Your goal
Could you return all of the records exactly as they stand?
[Opening Task inputs section]
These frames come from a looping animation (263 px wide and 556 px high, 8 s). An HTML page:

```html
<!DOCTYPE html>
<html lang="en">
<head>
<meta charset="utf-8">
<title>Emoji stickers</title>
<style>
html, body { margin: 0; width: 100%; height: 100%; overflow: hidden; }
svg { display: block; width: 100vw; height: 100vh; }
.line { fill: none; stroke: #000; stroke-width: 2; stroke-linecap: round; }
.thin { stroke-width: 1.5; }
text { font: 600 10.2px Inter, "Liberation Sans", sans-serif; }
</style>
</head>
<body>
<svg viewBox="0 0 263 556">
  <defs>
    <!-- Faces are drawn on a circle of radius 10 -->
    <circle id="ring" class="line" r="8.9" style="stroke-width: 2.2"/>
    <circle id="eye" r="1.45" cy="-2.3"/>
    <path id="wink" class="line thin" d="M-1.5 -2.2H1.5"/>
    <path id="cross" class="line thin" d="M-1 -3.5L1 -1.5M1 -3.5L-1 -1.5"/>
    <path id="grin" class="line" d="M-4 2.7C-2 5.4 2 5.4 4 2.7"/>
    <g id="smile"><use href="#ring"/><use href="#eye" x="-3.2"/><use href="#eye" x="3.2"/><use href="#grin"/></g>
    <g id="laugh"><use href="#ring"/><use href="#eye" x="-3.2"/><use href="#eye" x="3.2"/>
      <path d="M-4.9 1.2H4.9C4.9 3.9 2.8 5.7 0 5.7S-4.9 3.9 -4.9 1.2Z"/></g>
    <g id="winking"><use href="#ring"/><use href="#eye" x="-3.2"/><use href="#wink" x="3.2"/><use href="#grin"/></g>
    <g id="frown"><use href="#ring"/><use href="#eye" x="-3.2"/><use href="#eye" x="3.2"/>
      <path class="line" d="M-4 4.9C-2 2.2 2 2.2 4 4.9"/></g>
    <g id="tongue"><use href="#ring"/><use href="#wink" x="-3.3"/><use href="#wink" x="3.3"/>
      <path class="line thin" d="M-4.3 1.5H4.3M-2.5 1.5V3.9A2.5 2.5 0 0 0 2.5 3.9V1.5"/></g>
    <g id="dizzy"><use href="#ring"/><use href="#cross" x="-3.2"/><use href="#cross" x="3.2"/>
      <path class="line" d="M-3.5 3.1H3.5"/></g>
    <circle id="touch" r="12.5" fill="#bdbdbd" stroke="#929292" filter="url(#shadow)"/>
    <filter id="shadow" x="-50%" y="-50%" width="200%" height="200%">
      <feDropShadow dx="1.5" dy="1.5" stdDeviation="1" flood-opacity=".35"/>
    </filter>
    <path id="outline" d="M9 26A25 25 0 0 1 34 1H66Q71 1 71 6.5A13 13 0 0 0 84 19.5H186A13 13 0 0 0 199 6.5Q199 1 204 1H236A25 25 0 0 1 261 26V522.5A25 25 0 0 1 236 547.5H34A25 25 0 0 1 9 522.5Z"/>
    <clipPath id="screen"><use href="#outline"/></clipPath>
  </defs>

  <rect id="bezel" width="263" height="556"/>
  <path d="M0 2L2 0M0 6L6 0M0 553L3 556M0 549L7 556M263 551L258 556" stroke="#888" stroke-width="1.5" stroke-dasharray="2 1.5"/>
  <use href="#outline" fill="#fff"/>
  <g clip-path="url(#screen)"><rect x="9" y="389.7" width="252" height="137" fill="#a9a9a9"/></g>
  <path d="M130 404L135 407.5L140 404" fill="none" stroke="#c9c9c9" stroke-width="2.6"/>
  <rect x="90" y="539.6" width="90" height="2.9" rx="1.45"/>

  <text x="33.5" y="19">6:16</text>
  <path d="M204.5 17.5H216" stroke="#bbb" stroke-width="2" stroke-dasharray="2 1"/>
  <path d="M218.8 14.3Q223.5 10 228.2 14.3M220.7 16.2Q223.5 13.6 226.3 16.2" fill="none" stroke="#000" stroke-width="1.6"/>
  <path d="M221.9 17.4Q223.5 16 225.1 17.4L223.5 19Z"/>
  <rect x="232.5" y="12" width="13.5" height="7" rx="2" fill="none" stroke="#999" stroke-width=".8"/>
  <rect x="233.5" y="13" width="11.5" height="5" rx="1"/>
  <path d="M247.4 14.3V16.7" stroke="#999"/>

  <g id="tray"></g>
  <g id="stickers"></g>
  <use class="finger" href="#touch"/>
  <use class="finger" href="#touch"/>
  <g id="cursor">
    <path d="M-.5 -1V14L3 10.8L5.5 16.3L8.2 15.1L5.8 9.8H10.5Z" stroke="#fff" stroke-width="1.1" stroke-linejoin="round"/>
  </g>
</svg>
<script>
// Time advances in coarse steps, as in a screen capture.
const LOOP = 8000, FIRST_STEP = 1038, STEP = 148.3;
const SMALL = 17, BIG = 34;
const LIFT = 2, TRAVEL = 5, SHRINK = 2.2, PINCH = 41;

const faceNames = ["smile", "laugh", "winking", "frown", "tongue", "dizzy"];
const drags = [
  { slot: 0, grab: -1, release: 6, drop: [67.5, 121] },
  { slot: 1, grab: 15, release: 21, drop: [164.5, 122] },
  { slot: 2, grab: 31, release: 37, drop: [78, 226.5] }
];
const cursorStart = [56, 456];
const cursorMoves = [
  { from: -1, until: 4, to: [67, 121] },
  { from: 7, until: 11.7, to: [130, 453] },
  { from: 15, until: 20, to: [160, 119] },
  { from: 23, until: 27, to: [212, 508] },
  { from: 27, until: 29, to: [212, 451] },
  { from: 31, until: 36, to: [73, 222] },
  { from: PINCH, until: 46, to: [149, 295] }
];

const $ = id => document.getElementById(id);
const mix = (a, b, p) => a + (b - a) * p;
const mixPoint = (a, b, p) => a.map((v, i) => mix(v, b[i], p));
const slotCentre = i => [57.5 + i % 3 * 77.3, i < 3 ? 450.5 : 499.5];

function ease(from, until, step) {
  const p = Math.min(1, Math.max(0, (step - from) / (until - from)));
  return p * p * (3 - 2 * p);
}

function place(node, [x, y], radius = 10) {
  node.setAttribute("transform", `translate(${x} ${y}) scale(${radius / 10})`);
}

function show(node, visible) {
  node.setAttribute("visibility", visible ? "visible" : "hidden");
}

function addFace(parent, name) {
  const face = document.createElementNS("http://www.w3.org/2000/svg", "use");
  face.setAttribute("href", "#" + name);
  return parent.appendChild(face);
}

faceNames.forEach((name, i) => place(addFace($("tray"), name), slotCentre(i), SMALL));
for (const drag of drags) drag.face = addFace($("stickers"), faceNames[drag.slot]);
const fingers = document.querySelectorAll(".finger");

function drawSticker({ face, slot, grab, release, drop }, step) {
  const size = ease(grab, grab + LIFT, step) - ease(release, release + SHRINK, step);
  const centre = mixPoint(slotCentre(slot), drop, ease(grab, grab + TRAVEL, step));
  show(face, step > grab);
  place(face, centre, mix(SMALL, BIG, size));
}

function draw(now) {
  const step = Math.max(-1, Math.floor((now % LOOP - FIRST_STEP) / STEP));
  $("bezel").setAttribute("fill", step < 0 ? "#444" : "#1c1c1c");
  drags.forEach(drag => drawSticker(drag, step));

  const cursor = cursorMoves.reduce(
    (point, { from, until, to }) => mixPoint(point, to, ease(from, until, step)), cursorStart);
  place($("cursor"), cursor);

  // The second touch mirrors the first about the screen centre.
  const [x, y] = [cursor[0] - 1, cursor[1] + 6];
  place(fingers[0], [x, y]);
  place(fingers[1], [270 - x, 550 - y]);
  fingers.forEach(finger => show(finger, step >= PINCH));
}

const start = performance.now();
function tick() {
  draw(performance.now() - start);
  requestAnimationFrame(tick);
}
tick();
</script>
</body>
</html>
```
[Closing Task inputs section]
Result of the exercise
These frames come from a looping animation (263 px wide and 556 px high, 8 s). An HTML page:

```html
<!DOCTYPE html>
<html lang="en">
<head>
<meta charset="utf-8">
<title>Emoji stickers</title>
<style>
html, body { margin: 0; width: 100%; height: 100%; overflow: hidden; }
svg { display: block; width: 100vw; height: 100vh; }
.line { fill: none; stroke: #000; stroke-width: 2; stroke-linecap: round; }
.thin { stroke-width: 1.5; }
text { font: 600 10.2px Inter, "Liberation Sans", sans-serif; }
</style>
</head>
<body>
<svg viewBox="0 0 263 556">
  <defs>
    <!-- Faces are drawn on a circle of radius 10 -->
    <circle id="ring" class="line" r="8.9" style="stroke-width: 2.2"/>
    <circle id="eye" r="1.45" cy="-2.3"/>
    <path id="wink" class="line thin" d="M-1.5 -2.2H1.5"/>
    <path id="cross" class="line thin" d="M-1 -3.5L1 -1.5M1 -3.5L-1 -1.5"/>
    <path id="grin" class="line" d="M-4 2.7C-2 5.4 2 5.4 4 2.7"/>
    <g id="smile"><use href="#ring"/><use href="#eye" x="-3.2"/><use href="#eye" x="3.2"/><use href="#grin"/></g>
    <g id="laugh"><use href="#ring"/><use href="#eye" x="-3.2"/><use href="#eye" x="3.2"/>
      <path d="M-4.9 1.2H4.9C4.9 3.9 2.8 5.7 0 5.7S-4.9 3.9 -4.9 1.2Z"/></g>
    <g id="winking"><use href="#ring"/><use href="#eye" x="-3.2"/><use href="#wink" x="3.2"/><use href="#grin"/></g>
    <g id="frown"><use href="#ring"/><use href="#eye" x="-3.2"/><use href="#eye" x="3.2"/>
      <path class="line" d="M-4 4.9C-2 2.2 2 2.2 4 4.9"/></g>
    <g id="tongue"><use href="#ring"/><use href="#wink" x="-3.3"/><use href="#wink" x="3.3"/>
      <path class="line thin" d="M-4.3 1.5H4.3M-2.5 1.5V3.9A2.5 2.5 0 0 0 2.5 3.9V1.5"/></g>
    <g id="dizzy"><use href="#ring"/><use href="#cross" x="-3.2"/><use href="#cross" x="3.2"/>
      <path class="line" d="M-3.5 3.1H3.5"/></g>
    <circle id="touch" r="12.5" fill="#bdbdbd" stroke="#929292" filter="url(#shadow)"/>
    <filter id="shadow" x="-50%" y="-50%" width="200%" height="200%">
      <feDropShadow dx="1.5" dy="1.5" stdDeviation="1" flood-opacity=".35"/>
    </filter>
    <path id="outline" d="M9 26A25 25 0 0 1 34 1H66Q71 1 71 6.5A13 13 0 0 0 84 19.5H186A13 13 0 0 0 199 6.5Q199 1 204 1H236A25 25 0 0 1 261 26V522.5A25 25 0 0 1 236 547.5H34A25 25 0 0 1 9 522.5Z"/>
    <clipPath id="screen"><use href="#outline"/></clipPath>
  </defs>

  <rect id="bezel" width="263" height="556"/>
  <path d="M0 2L2 0M0 6L6 0M0 553L3 556M0 549L7 556M263 551L258 556" stroke="#888" stroke-width="1.5" stroke-dasharray="2 1.5"/>
  <use href="#outline" fill="#fff"/>
  <g clip-path="url(#screen)"><rect x="9" y="389.7" width="252" height="137" fill="#a9a9a9"/></g>
  <path d="M130 404L135 407.5L140 404" fill="none" stroke="#c9c9c9" stroke-width="2.6"/>
  <rect x="90" y="539.6" width="90" height="2.9" rx="1.45"/>

  <text x="33.5" y="19">6:16</text>
  <path d="M204.5 17.5H216" stroke="#bbb" stroke-width="2" stroke-dasharray="2 1"/>
  <path d="M218.8 14.3Q223.5 10 228.2 14.3M220.7 16.2Q223.5 13.6 226.3 16.2" fill="none" stroke="#000" stroke-width="1.6"/>
  <path d="M221.9 17.4Q223.5 16 225.1 17.4L223.5 19Z"/>
  <rect x="232.5" y="12" width="13.5" height="7" rx="2" fill="none" stroke="#999" stroke-width=".8"/>
  <rect x="233.5" y="13" width="11.5" height="5" rx="1"/>
  <path d="M247.4 14.3V16.7" stroke="#999"/>

  <g id="tray"></g>
  <g id="stickers"></g>
  <use class="finger" href="#touch"/>
  <use class="finger" href="#touch"/>
  <g id="cursor">
    <path d="M-.5 -1V14L3 10.8L5.5 16.3L8.2 15.1L5.8 9.8H10.5Z" stroke="#fff" stroke-width="1.1" stroke-linejoin="round"/>
  </g>
</svg>
<script>
// Time advances in coarse steps, as in a screen capture.
const LOOP = 8000, FIRST_STEP = 1038, STEP = 148.3;
const SMALL = 17, BIG = 34;
const LIFT = 2, TRAVEL = 5, SHRINK = 2.2, PINCH = 41;

const faceNames = ["smile", "laugh", "winking", "frown", "tongue", "dizzy"];
const drags = [
  { slot: 0, grab: -1, release: 6, drop: [67.5, 121] },
  { slot: 1, grab: 15, release: 21, drop: [164.5, 122] },
  { slot: 2, grab: 31, release: 37, drop: [78, 226.5] }
];
const cursorStart = [56, 456];
const cursorMoves = [
  { from: -1, until: 4, to: [67, 121] },
  { from: 7, until: 11.7, to: [130, 453] },
  { from: 15, until: 20, to: [160, 119] },
  { from: 23, until: 27, to: [212, 508] },
  { from: 27, until: 29, to: [212, 451] },
  { from: 31, until: 36, to: [73, 222] },
  { from: PINCH, until: 46, to: [149, 295] }
];

const $ = id => document.getElementById(id);
const mix = (a, b, p) => a + (b - a) * p;
const mixPoint = (a, b, p) => a.map((v, i) => mix(v, b[i], p));
const slotCentre = i => [57.5 + i % 3 * 77.3, i < 3 ? 450.5 : 499.5];

function ease(from, until, step) {
  const p = Math.min(1, Math.max(0, (step - from) / (until - from)));
  return p * p * (3 - 2 * p);
}

function place(node, [x, y], radius = 10) {
  node.setAttribute("transform", `translate(${x} ${y}) scale(${radius / 10})`);
}

function show(node, visible) {
  node.setAttribute("visibility", visible ? "visible" : "hidden");
}

function addFace(parent, name) {
  const face = document.createElementNS("http://www.w3.org/2000/svg", "use");
  face.setAttribute("href", "#" + name);
  return parent.appendChild(face);
}

faceNames.forEach((name, i) => place(addFace($("tray"), name), slotCentre(i), SMALL));
for (const drag of drags) drag.face = addFace($("stickers"), faceNames[drag.slot]);
const fingers = document.querySelectorAll(".finger");

function drawSticker({ face, slot, grab, release, drop }, step) {
  const size = ease(grab, grab + LIFT, step) - ease(release, release + SHRINK, step);
  const centre = mixPoint(slotCentre(slot), drop, ease(grab, grab + TRAVEL, step));
  show(face, step > grab);
  place(face, centre, mix(SMALL, BIG, size));
}

function draw(now) {
  const step = Math.max(-1, Math.floor((now % LOOP - FIRST_STEP) / STEP));
  $("bezel").setAttribute("fill", step < 0 ? "#444" : "#1c1c1c");
  drags.forEach(drag => drawSticker(drag, step));

  const cursor = cursorMoves.reduce(
    (point, { from, until, to }) => mixPoint(point, to, ease(from, until, step)), cursorStart);
  place($("cursor"), cursor);

  // The second touch mirrors the first about the screen centre.
  const [x, y] = [cursor[0] - 1, cursor[1] + 6];
  place(fingers[0], [x, y]);
  place(fingers[1], [270 - x, 550 - y]);
  fingers.forEach(finger => show(finger, step >= PINCH));
}

const start = performance.now();
function tick() {
  draw(performance.now() - start);
  requestAnimationFrame(tick);
}
tick();
</script>
</body>
</html>
```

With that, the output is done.